▶ **WHAT IS NEEDED**
Needed from the entries below: every line that holds the word "absolute".

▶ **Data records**
⟨

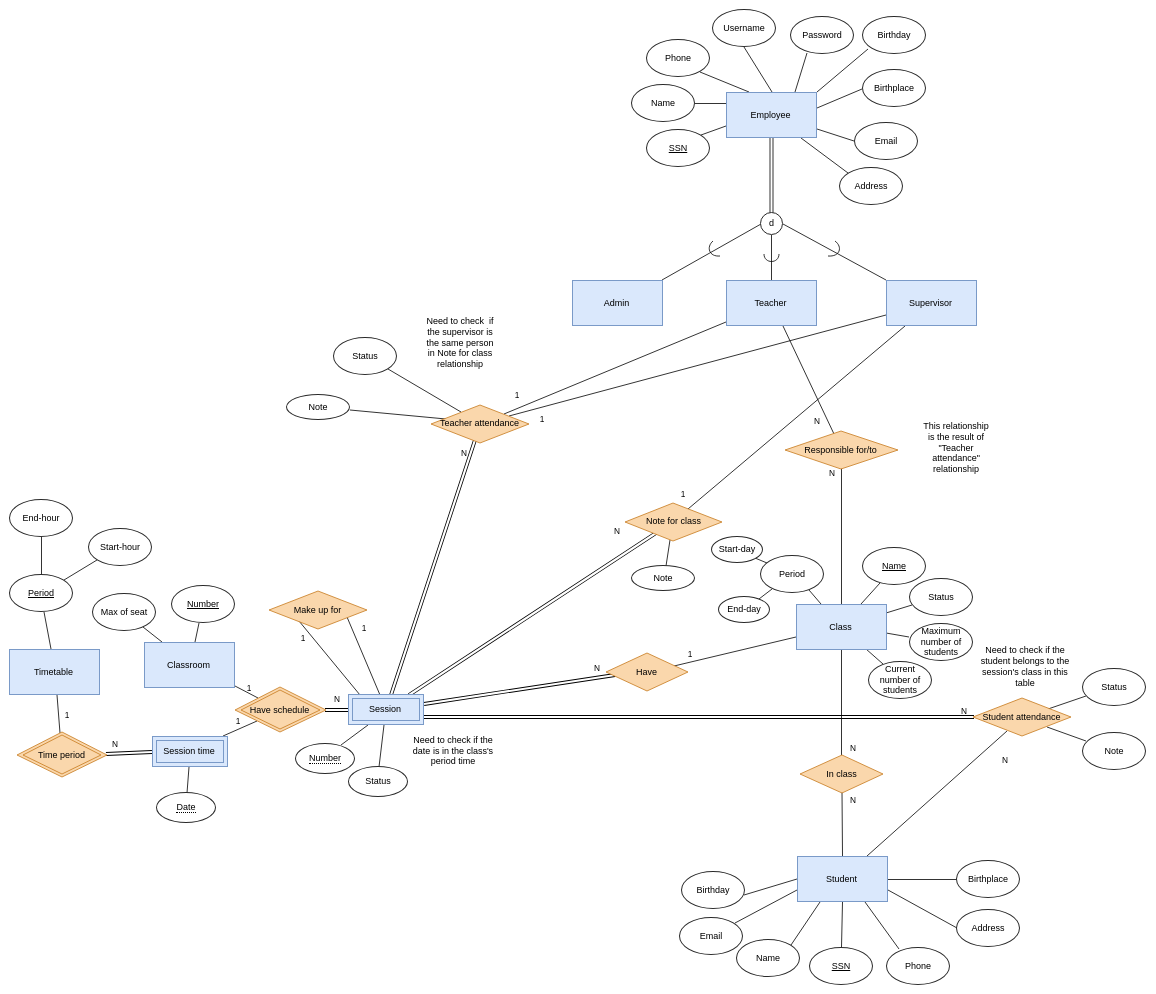
<!DOCTYPE html>
<html lang="en">
<head>
<meta charset="utf-8">
<style>
:root {
  --ink: #000;
  --outline: #2a2a2a;
  --paper: #fff;
  --entity: #dae8fc;
  --entity-line: #7a9ac8;
  --relation: #fad7ac;
  --relation-line: #c77a1e;
}
* { box-sizing: border-box; }
body { margin: 0; background: var(--paper); }
.diagram {
  position: relative; width: 1156px; height: 994px; overflow: hidden;
  background: var(--paper); color: var(--ink);
  font: 9px/10.8px "Liberation Sans", Arial, sans-serif; text-align: center;
}
.links { position: absolute; left: 0; top: 0; fill: none; stroke: var(--ink); stroke-width: .8; }
.outer { stroke-width: 3.8; }
.inner { stroke: var(--paper); stroke-width: 2.2; }
.relations { fill: var(--relation); stroke: var(--relation-line); }
.entity, .attr, .relation, .note, .card {
  position: absolute; display: flex; align-items: center; justify-content: center; white-space: pre;
}
.entity {
  width: 91px; height: 46px; padding-right: 2px;
  background: var(--entity); border: 1px solid var(--entity-line);
}
.weak { width: 76px; height: 31px; }
.weak::after { content: ""; position: absolute; inset: 3px; border: 1px solid var(--entity-line); }
.attr, .relation, .note, .card {
  width: var(--w); height: var(--h);
  margin: calc(var(--h) / -2) 0 0 calc(var(--w) / -2);
}
.attr { --w: 64px; --h: 38px; border: 1px solid var(--outline); border-radius: 50%; background: var(--paper); }
.flat { --h: 26px; }
.small { --w: 52px; --h: 27px; }
.medium { --w: 60px; --h: 31px; }
.disjoint { --w: 23px; --h: 23px; }
.key { text-decoration: underline; }
.partial span { line-height: 9px; border-bottom: 1px dotted var(--ink); }
.relation { --w: 98px; --h: 38px; padding-right: 1px; }
.note { --w: 94px; --h: 56px; }
.card { --w: 12px; --h: 12px; font-size: 8.3px; }
</style>
</head>
<body>
<main class="diagram">
<svg class="links" width="1156" height="994" viewBox="0 0 1156 994" aria-hidden="true">
  <defs>
    <path id="total" d="M771.5 137V214M475 440L391 695M656 533L409 695M424 704L615 675M424 717H974M325 710H348M106 754L152 752"/>
  </defs>
  <use href="#total" class="outer"/>
  <use href="#total" class="inner"/>
  <g id="employee-links">
    <path d="M744 47L772 92M700 72L749 92M695 103.5H726M701 135L726 126M807 53L795 92M868 49L817 92M862 89L817 108M854 141L817 129M848 173L801 138"/>
    <path d="M761 224L662 280M771.5 235V280M783 224L886 280"/>
    <path d="M713 241C706 247 709 257 720 256M764 254C764 264 779 264 779 254M835 241C843 247 840 257 828 256"/>
  </g>
  <g id="attendance-links">
    <path d="M726 322L504 414M886 315L509 416M388 369L461 412M350 410L446 419"/>
    <path d="M783 326L834 434M905 326L688 509M670 540L666 566"/>
  </g>
  <g id="class-links">
    <path d="M841.5 468V604M841.5 650V755M842 792L842.5 856M796 637L674 666"/>
    <path d="M755 558L767 563M772 589L759 599M809 590L821 604M880 583L861 604M912 605L886 613M909 637L886 633M883 664L866 649"/>
  </g>
  <g id="session-links">
    <path d="M299 621L360 695M347 617L380 695M235 686L258 698M257 721L223 736M368 725L341 745M384 725L379 767"/>
    <path d="M41.5 537V574M97 560L64 580M44 612L51 649M57 695L60 733M143 627L162 642M199 623L195 642M189 767L187 793"/>
  </g>
  <g id="student-links">
    <path d="M1048 709L1086 696M1047 727L1086 741M1007 731L867 856"/>
    <path d="M744 895L797 879M735 923L797 890M791 945L820 902M841.5 947L842.5 902M899 949L865 902M957 928L888 890M957 879.5H888"/>
  </g>
  <g class="relations">
    <polygon points="431,424 480,405 529,424 480,443"/>
    <polygon points="785,450 841,431 898,450 841,469"/>
    <polygon points="625,522 673,503 722,522 673,541"/>
    <polygon points="269,610 318,591 367,610 318,629"/>
    <polygon points="606,672 647,653 688,672 647,691"/>
    <polygon points="800,774 842,755 883,774 842,793"/>
    <polygon points="973,717 1022,698 1071,717 1022,736"/>
    <polygon points="235,710 280,687 326,710 280,732"/>
    <polygon points="241,710 280,690 320,710 280,729"/>
    <polygon points="17,755 62,732 107,755 62,777"/>
    <polygon points="23,755 62,735 101,755 62,774"/>
  </g>
</svg>

<section id="employee">
  <div class="entity" style="left:726px;top:92px">Employee</div>
  <div class="attr" style="left:744px;top:28px">Username</div>
  <div class="attr" style="left:822px;top:35px">Password</div>
  <div class="attr" style="left:894px;top:35px">Birthday</div>
  <div class="attr" style="left:678px;top:58px">Phone</div>
  <div class="attr" style="left:663px;top:103px">Name</div>
  <div class="attr key" style="left:678px;top:148px">SSN</div>
  <div class="attr" style="left:894px;top:88px">Birthplace</div>
  <div class="attr" style="left:886px;top:141px">Email</div>
  <div class="attr" style="left:871px;top:186px">Address</div>
  <div class="attr disjoint" style="left:771.5px;top:223.5px">d</div>
  <div class="entity" style="left:572px;top:280px">Admin</div>
  <div class="entity" style="left:726px;top:280px">Teacher</div>
  <div class="entity" style="left:886px;top:280px">Supervisor</div>
</section>

<section id="teacher-attendance">
  <div class="relation" style="left:480px;top:423px">Teacher attendance</div>
  <div class="attr" style="left:365px;top:356px">Status</div>
  <div class="attr flat" style="left:318px;top:407px">Note</div>
  <p class="note" style="left:460px;top:343px">Need to check  if
the supervisor is
the same person
in Note for class
relationship</p>
  <span class="card" style="left:517px;top:395px">1</span>
  <span class="card" style="left:542px;top:419px">1</span>
  <span class="card" style="left:464px;top:453px">N</span>
</section>

<section id="class-supervision">
  <div class="relation" style="left:841px;top:450px">Responsible for/to</div>
  <span class="card" style="left:817px;top:421px">N</span>
  <span class="card" style="left:832px;top:473px">N</span>
  <p class="note" style="left:956px;top:448px">This relationship
is the result of
"Teacher
attendance"
relationship</p>
  <div class="relation" style="left:674px;top:521px">Note for class</div>
  <div class="attr flat" style="left:663px;top:578px">Note</div>
  <span class="card" style="left:683px;top:494px">1</span>
  <span class="card" style="left:617px;top:531px">N</span>
</section>

<section id="class">
  <div class="entity" style="left:796px;top:604px">Class</div>
  <div class="attr small" style="left:737px;top:549.5px">Start-day</div>
  <div class="attr small" style="left:744px;top:609.5px">End-day</div>
  <div class="attr" style="left:792px;top:574px">Period</div>
  <div class="attr key" style="left:894px;top:566px">Name</div>
  <div class="attr" style="left:941px;top:597px">Status</div>
  <div class="attr" style="left:941px;top:642px">Maximum
number of
students</div>
  <div class="attr" style="left:900px;top:680px">Current
number of
students</div>
  <div class="relation" style="left:647px;top:672px">Have</div>
  <span class="card" style="left:690px;top:654px">1</span>
  <span class="card" style="left:597px;top:668px">N</span>
  <div class="relation" style="left:842px;top:774px">In class</div>
  <span class="card" style="left:853px;top:748px">N</span>
  <span class="card" style="left:853px;top:800px">N</span>
</section>

<section id="timetable-and-classroom">
  <div class="entity" style="left:9px;top:649px">Timetable</div>
  <div class="attr" style="left:41px;top:518px">End-hour</div>
  <div class="attr" style="left:120px;top:547px">Start-hour</div>
  <div class="attr key" style="left:41px;top:593px">Period</div>
  <div class="entity" style="left:144px;top:642px">Classroom</div>
  <div class="attr" style="left:124px;top:612px">Max of seat</div>
  <div class="attr key" style="left:203px;top:604px">Number</div>
  <div class="relation" style="left:62px;top:755px">Time period</div>
  <span class="card" style="left:67px;top:715px">1</span>
  <span class="card" style="left:115px;top:744px">N</span>
  <div class="entity weak" style="left:152px;top:736px">Session time</div>
  <div class="attr medium partial" style="left:186px;top:807.5px"><span>Date</span></div>
</section>

<section id="session">
  <div class="entity weak" style="left:348px;top:694px">Session</div>
  <div class="attr medium partial" style="left:325px;top:758.5px"><span>Number</span></div>
  <div class="attr medium" style="left:378px;top:781.5px">Status</div>
  <p class="note" style="left:453px;top:751px">Need to check if the
date is in the class's
period time</p>
  <div class="relation" style="left:318px;top:610px">Make up for</div>
  <span class="card" style="left:303px;top:638px">1</span>
  <span class="card" style="left:364px;top:628px">1</span>
  <div class="relation" style="left:280px;top:710px">Have schedule</div>
  <span class="card" style="left:249px;top:688px">1</span>
  <span class="card" style="left:238px;top:721px">1</span>
  <span class="card" style="left:337px;top:699px">N</span>
</section>

<section id="student-attendance">
  <div class="relation" style="left:1022px;top:717px">Student attendance</div>
  <div class="attr" style="left:1114px;top:687px">Status</div>
  <div class="attr" style="left:1114px;top:751px">Note</div>
  <p class="note" style="left:1025px;top:667px">Need to check if the
student belongs to the
session's class in this
table</p>
  <span class="card" style="left:964px;top:711px">N</span>
  <span class="card" style="left:1005px;top:760px">N</span>
</section>

<section id="student">
  <div class="entity" style="left:797px;top:856px">Student</div>
  <div class="attr" style="left:713px;top:890px">Birthday</div>
  <div class="attr" style="left:711px;top:936px">Email</div>
  <div class="attr" style="left:768px;top:958px">Name</div>
  <div class="attr key" style="left:841px;top:966px">SSN</div>
  <div class="attr" style="left:918px;top:966px">Phone</div>
  <div class="attr" style="left:988px;top:928px">Address</div>
  <div class="attr" style="left:988px;top:879px">Birthplace</div>
</section>
</main>
</body>
</html>
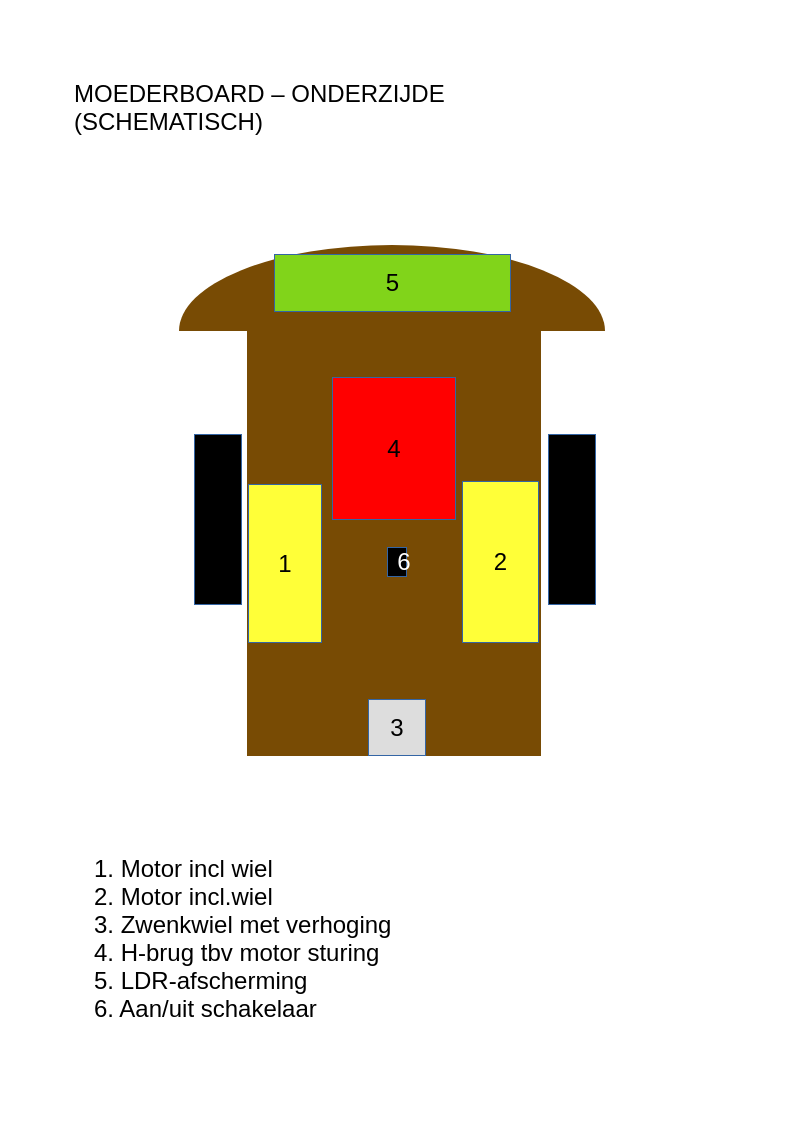
<!DOCTYPE html>
<html lang="nl">
<head>
<meta charset="utf-8">
<title>Moederboard – onderzijde</title>
<style>
:root {
  --paper: #ffffff;
  --ink: #000000;
  --board: #784b04;
  --outline: #3465a4;
  --motor: #ffff38;
  --bridge: #ff0000;
  --shield: #81d41a;
  --caster: #dddddd;
}
* { box-sizing: border-box; margin: 0; padding: 0; }
html, body { width: 794px; height: 1123px; overflow: hidden; background: var(--paper); }
body {
  position: relative;
  color: var(--ink);
  font: 24px/28px "Liberation Sans", Arial, sans-serif;
}
h1 { padding: 80px 0 0 74px; font-size: 24px; font-weight: 400; white-space: nowrap; }
.diagram { position: absolute; inset: 0; }
.board { position: absolute; left: 0; top: 0; fill: var(--board); }
.part {
  position: absolute;
  display: flex;
  align-items: center;
  justify-content: center;
  border: 1px solid var(--outline);
}
.wheel { top: 434px; width: 48px; height: 171px; background: var(--ink); }
.wheel-left { left: 194px; }
.wheel-right { left: 548px; }
.motor { background: var(--motor); }
.motor-left { left: 248px; top: 484px; width: 74px; height: 159px; }
.motor-right { left: 462px; top: 481px; width: 77px; height: 162px; }
.caster { left: 368px; top: 699px; width: 58px; height: 57px; background: var(--caster); }
.bridge { left: 332px; top: 377px; width: 124px; height: 143px; background: var(--bridge); }
.shield { left: 274px; top: 254px; width: 237px; height: 58px; background: var(--shield); }
.switch { left: 387px; top: 547px; width: 20px; height: 30px; padding-left: 14px; justify-content: center; background: var(--ink); color: var(--paper); }
.switch span { flex: none; }
.legend { position: absolute; left: 94px; top: 855px; list-style: none; white-space: nowrap; }
</style>
</head>
<body>
<h1>MOEDERBOARD – ONDERZIJDE<br>(SCHEMATISCH)</h1>

<main class="diagram">
  <svg class="board" width="794" height="1123" viewBox="0 0 794 1123" aria-hidden="true">
    <path d="M179 331A213 86 0 0 1 605 331Z"/>
    <rect x="247" y="330" width="294" height="426"/>
  </svg>
  <div class="part wheel wheel-left"></div>
  <div class="part wheel wheel-right"></div>
  <div class="part motor motor-left">1</div>
  <div class="part motor motor-right">2</div>
  <div class="part caster">3</div>
  <div class="part bridge">4</div>
  <div class="part shield">5</div>
  <div class="part switch"><span>6</span></div>
</main>

<ul class="legend">
  <li>1. Motor incl wiel</li>
  <li>2. Motor incl.wiel</li>
  <li>3. Zwenkwiel met verhoging</li>
  <li>4. H-brug tbv motor sturing</li>
  <li>5. LDR-afscherming</li>
  <li>6. Aan/uit schakelaar</li>
</ul>
</body>
</html>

⟩

▶ **ANSWER FOR THIS EXERCISE**
.links { position: absolute; left: 0; top: 0; fill: none; stroke: var(--ink); stroke-width: .8; }
  position: absolute; display: flex; align-items: center; justify-content: center; white-space: pre;
.weak::after { content: ""; position: absolute; inset: 3px; border: 1px solid var(--entity-line); }
.diagram { position: absolute; inset: 0; }
.board { position: absolute; left: 0; top: 0; fill: var(--board); }
  position: absolute;
.legend { position: absolute; left: 94px; top: 855px; list-style: none; white-space: nowrap; }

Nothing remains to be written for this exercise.